  • Continued Labor Shortages. It is not a coincidence that we are facing deficits in both housing and labor. As Business Insider puts it: “The shortages are two sides of the same coin. Cities with the most job openings don’t have the affordable housing needed by many workers. And areas with cheaper housing don’t have the promising labor markets to make them attractive.”

    Indiana is projected to add 275,000 jobs in the next two decades. To accommodate that growth, we need to create approximately 180,257 units, or 9,000 units annually. The state is under-building by 1,750 every year. We have, and will have, the employment opportunities — but where will these essential workers live?
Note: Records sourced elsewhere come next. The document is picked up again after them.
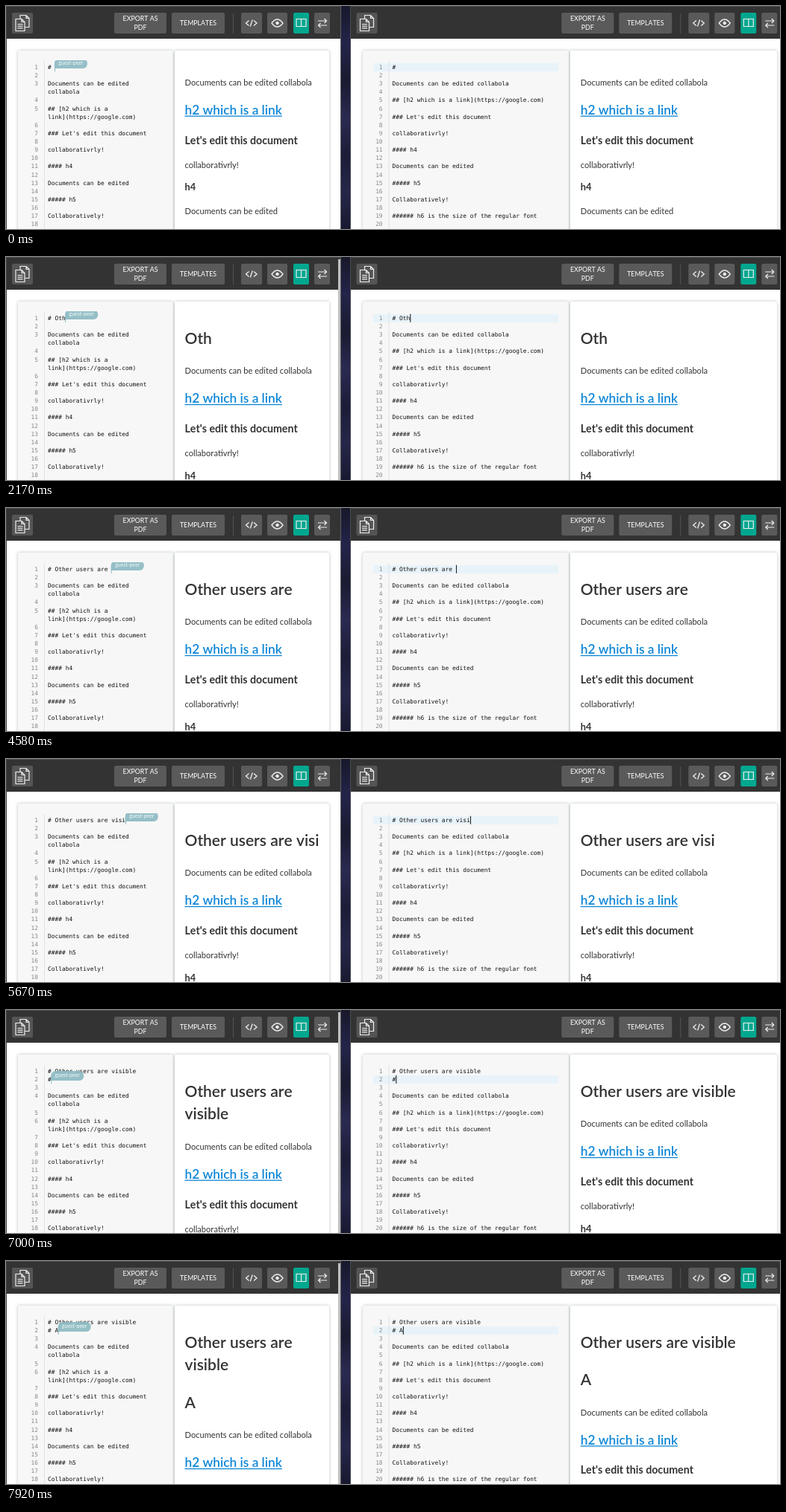
An HTML page with a canvas that plays this animation: 1037 by 300 pixels, repeating every 8 s.

```html
<!DOCTYPE html>
<html lang="en">
<head>
<meta charset="utf-8">
<title>Collaborative editor</title>
<style>
html, body { margin: 0; width: 100%; height: 100%; overflow: hidden; background: #fff; }
canvas { display: block; }
</style>
</head>
<body>
<canvas id="stage" width="1037" height="300"></canvas>
<script>
const g = document.getElementById('stage').getContext('2d');
const LOOP = 8000, ROW = 11.12, CHAR = 4.74;
const SANS = 'Lato, "Open Sans", sans-serif';
const MONO = '7.87px "DejaVu Sans Mono", monospace';
g.fontKerning = 'none';

const TYPED = 'Other users are visible\n# A';
const KEYS = [2000, 2080, 2170, 2330, 2500, 2750, 3000, 3170, 3420, 3580, 3750, 3920, 4080, 4250,
  4330, 4500, 4670, 5000, 5250, 5580, 5750, 6000, 6170, 6420, 6670, 7330, 7830];

const BODY = ['', 'Documents can be edited collabola', '', '## [h2 which is a link](https://google.com)', '',
  "### Let's edit this document", '', 'collaborativrly!', '', '#### h4', '', 'Documents can be edited', '',
  '##### h5', '', 'Collaboratively!', '', '###### h6 is the size of the regular font', '', ''];

// text, baseline without headings, font size, weight
const PREVIEW = [
  ['Documents can be edited collabola', 107, 11.1, 400],
  ['h2 which is a link', 146, 17.3, 600],
  ["Let's edit this document", 185.5, 14.2, 700],
  ['collaborativrly!', 217.8, 11.1, 400],
  ['h4', 248.2, 12.8, 700],
  ['Documents can be edited', 279.8, 11.1, 400],
  ['h5', 310, 12, 700]
];

function rect(x, y, w, h, fill) {
  g.fillStyle = fill;
  g.fillRect(x, y, w, h);
}

function round(x, y, w, h, r, fill) {
  g.fillStyle = fill;
  g.beginPath();
  g.roundRect(x, y, w, h, r);
  g.fill();
}

function text(s, x, y, font, fill, align = 'left') {
  g.font = font;
  g.fillStyle = fill;
  g.textAlign = align;
  g.fillText(s, x, y);
}

function icon(d, x, y, width = 1.3, fill) {
  const p = new Path2D(d);
  g.save();
  g.translate(x, y);
  g.lineWidth = width;
  g.strokeStyle = '#eee';
  if (fill) { g.fillStyle = fill; g.fill(p); }
  g.stroke(p);
  g.restore();
}

function toolbar(x, w, left, dx) {
  rect(x, 0, w, 44, '#333');
  rect(x, 0, w, 1, '#4a5052');
  const box = (bx, bw, fill = '#5a5a5a') => round(bx + dx, 9, bw, 28, 2, fill);
  const label = (s, lx, y) => text(s, lx + dx, y, '8.8px ' + SANS, '#fff', 'center');

  round(left, 9, 28, 28, 2, '#555');
  icon('M6 5V0H14L18 4V16H12M14 0V4H18M0 5H8L12 9V21H0ZM8 5V9H12M2.5 12H9.5M2.5 14.7H9.5M2.5 17.4H9.5',
    left + 5, 12.5, 1.2);

  box(145, 70);
  label('EXPORT AS', 180, 20);
  label('PDF', 180, 31.5);
  box(222, 71);
  label('TEMPLATES', 257.5, 25.7);
  rect(304 + dx, 10, 1, 27, '#555');
  box(315, 28);
  icon('M4 0L0 3.5L4 7M10.5 0L14.5 3.5L10.5 7M8.7 -1L5.8 8', 321.5 + dx, 19.5);
  box(350, 27);
  icon('M0 5Q7.5 -5 15 5Q7.5 15 0 5Z', 356 + dx, 18, 1.3);
  icon('M5.7 5A1.8 1.8 0 1 0 9.3 5A1.8 1.8 0 1 0 5.7 5Z', 356 + dx, 18, 1, '#eee');
  box(385, 21, '#00a78f');
  icon('M0 0H13V10H0ZM6.5 0V10', 389 + dx, 17.5, 1.2);
  box(413, 21);
  icon('M0 2H11M8.5 -1L11.5 2L8.5 5M12 8H1M3.5 5L.5 8L3.5 11', 418 + dx, 18, 1.2);
}

function panel(x, w, fill) {
  g.save();
  g.shadowColor = 'rgba(60,80,90,.35)';
  g.shadowBlur = 4;
  round(x, 60, w, 250, 2, fill);
  g.restore();
}

// Breaks a line at the last space that fits.
function wrap(s, fits) {
  if (fits(s)) return [s];
  let cut = s.lastIndexOf(' ');
  while (cut > 0 && !fits(s.slice(0, cut))) cut = s.lastIndexOf(' ', cut - 1);
  return cut > 0 ? [s.slice(0, cut), ...wrap(s.slice(cut + 1), fits)] : [s];
}

function code(lines, x, cols) {
  let row = 0;
  rect(x - 5, 74, 1, 226, '#e2e2e2');
  lines.forEach((line, i) => {
    const y = 85 + row * ROW;
    text(i + 1, x - 13, y, MONO, '#888', 'right');
    const parts = wrap(line, s => s.length <= cols);
    parts.forEach((s, k) => text(s, x, y + k * ROW, MONO, '#111'));
    row += parts.length;
  });
}

function preview(heads, x, width) {
  const font = '600 21px ' + SANS;
  let shift = 0;
  for (const head of heads) {
    g.font = font;
    const parts = wrap(head, s => g.measureText(s).width < width);
    parts.forEach((s, k) => text(s, x, 116.5 + shift + k * 30.6, font, '#333'));
    shift += 50.4 + (parts.length - 1) * 30.6;
  }
  for (const [s, y, size, weight] of PREVIEW) {
    const link = s.startsWith('h2');
    text(s, x, y + shift, `${weight} ${size}px ${SANS}`, link ? '#0d86d6' : '#333');
    if (link) rect(x, y + shift + 1.5, g.measureText(s).width, 1.3, '#0d86d6');
  }
}

function nameTag(x, y) {
  g.save();
  g.beginPath();
  g.rect(16, 73, 208, 227);
  g.clip();
  rect(x, y + 6, 1, 11, '#8fbcc4');
  round(x, y, 44, 13, [6, 6, 6, 0], 'rgba(143,188,196,.93)');
  text('guest-peer', x + 22, y + 8, '7px ' + SANS, '#f4fafa', 'center');
  g.restore();
}

function wallpaper() {
  const sky = g.createLinearGradient(0, 0, 0, 300);
  ['#17182a', '#24244a', '#1a1a30', '#2b2a52', '#1c1c38', '#26264a', '#181930']
    .forEach((c, i) => sky.addColorStop(i / 6, c));
  rect(448, 0, 14, 300, sky);
  rect(448, 0, 1, 300, '#5a5d64');
  rect(461, 0, 1, 300, '#4a4d54');
}

function pointer(t) {
  if (t < 1000 || t >= 1920) return;
  const rest = 1 - Math.min(1, (t - 1000) / 420);
  g.save();
  g.translate(908.5 + 70 * rest ** 3, 154 + 60 * rest ** 3);
  g.lineJoin = 'round';
  icon('M0 0V15L3.6 12L6.4 18.5L9 17.4L6.2 11.2L10.5 10.6Z', 0, 0, 1, '#3c3f42');
  g.restore();
}

function draw(t) {
  const count = KEYS.filter(k => k <= t).length;
  const titles = ('# ' + TYPED.slice(0, count)).split('\n');
  const lines = [...titles, ...BODY];
  const heads = titles.map(s => s.slice(2)).filter(s => s.trim());
  const active = titles.length - 1;
  const column = titles[active].length * CHAR;
  const rowTop = 76.7 + active * ROW;

  rect(0, 0, 1037, 300, '#fff');
  toolbar(0, 448, 8, 0);
  toolbar(462, 575, 469.5, 599.3);
  rect(0, 0, 1, 300, '#444');
  wallpaper();

  panel(16, 208, '#f7f7f7');
  panel(226, 207, '#fff');
  panel(478, 276, '#f7f7f7');
  panel(756, 277, '#fff');

  rect(492, rowTop, 248, ROW, '#e8f3f9');
  code(lines, 56, 28);
  code(lines, 517.6, 60);
  preview(heads, 239.5, 184);
  preview(heads, 769.7, 250);
  nameTag(56 + column - .5, rowTop - 5.7);

  const blink = t - (count ? KEYS[count - 1] : 550);
  if (blink >= 0 && blink % 1000 < 500) rect(517.6 + column, rowTop, 1, ROW, '#111');
  if (t >= 2000 && t < 3000 || t >= 5750) rect(445, 3, 3, 297, '#c0c0c0');
  pointer(t);
}

function tick(now) {
  draw(now % LOOP);
  requestAnimationFrame(tick);
}
requestAnimationFrame(tick);
</script>
</body>
</html>
```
  • No New Homeowners. When attainable housing is a factor in the market, more people can purchase homes. It seems obvious, sure. But with greater accessibility, we create more “move-up” buyers who stay in the municipality as their needs change. They put down roots, invest in their communities, and, of course, pay into the local tax base.
  • Lack of Diversity. Markets that do not include attainable housing risk becoming homogenized and excluding people based not only on income and education/employment attainment, but, tragically, race, ethnicity, gender, and other factors. When housing is accessible by more people, the characters of our communities are enriched socially, culturally, and, yes, economically.

Interested in what happens in markets that do include attainable housing? Learn about Denver’s Central Park.

What Now?

The point isn’t to paint a picture of a dystopian society. Instead, it is to highlight the immense opportunities in front of us to build strong, thriving, economically and socially diverse communities. This is the future that can, and ideally, will, be in front of us. When markets include attainable housing, Hoosiers realize direct benefits in terms of tax base, workforce health, and quality of life. For all of us.

Learn how attainable housing builds stronger communities — and how you can join the conversation for a more diverse, sustainable future.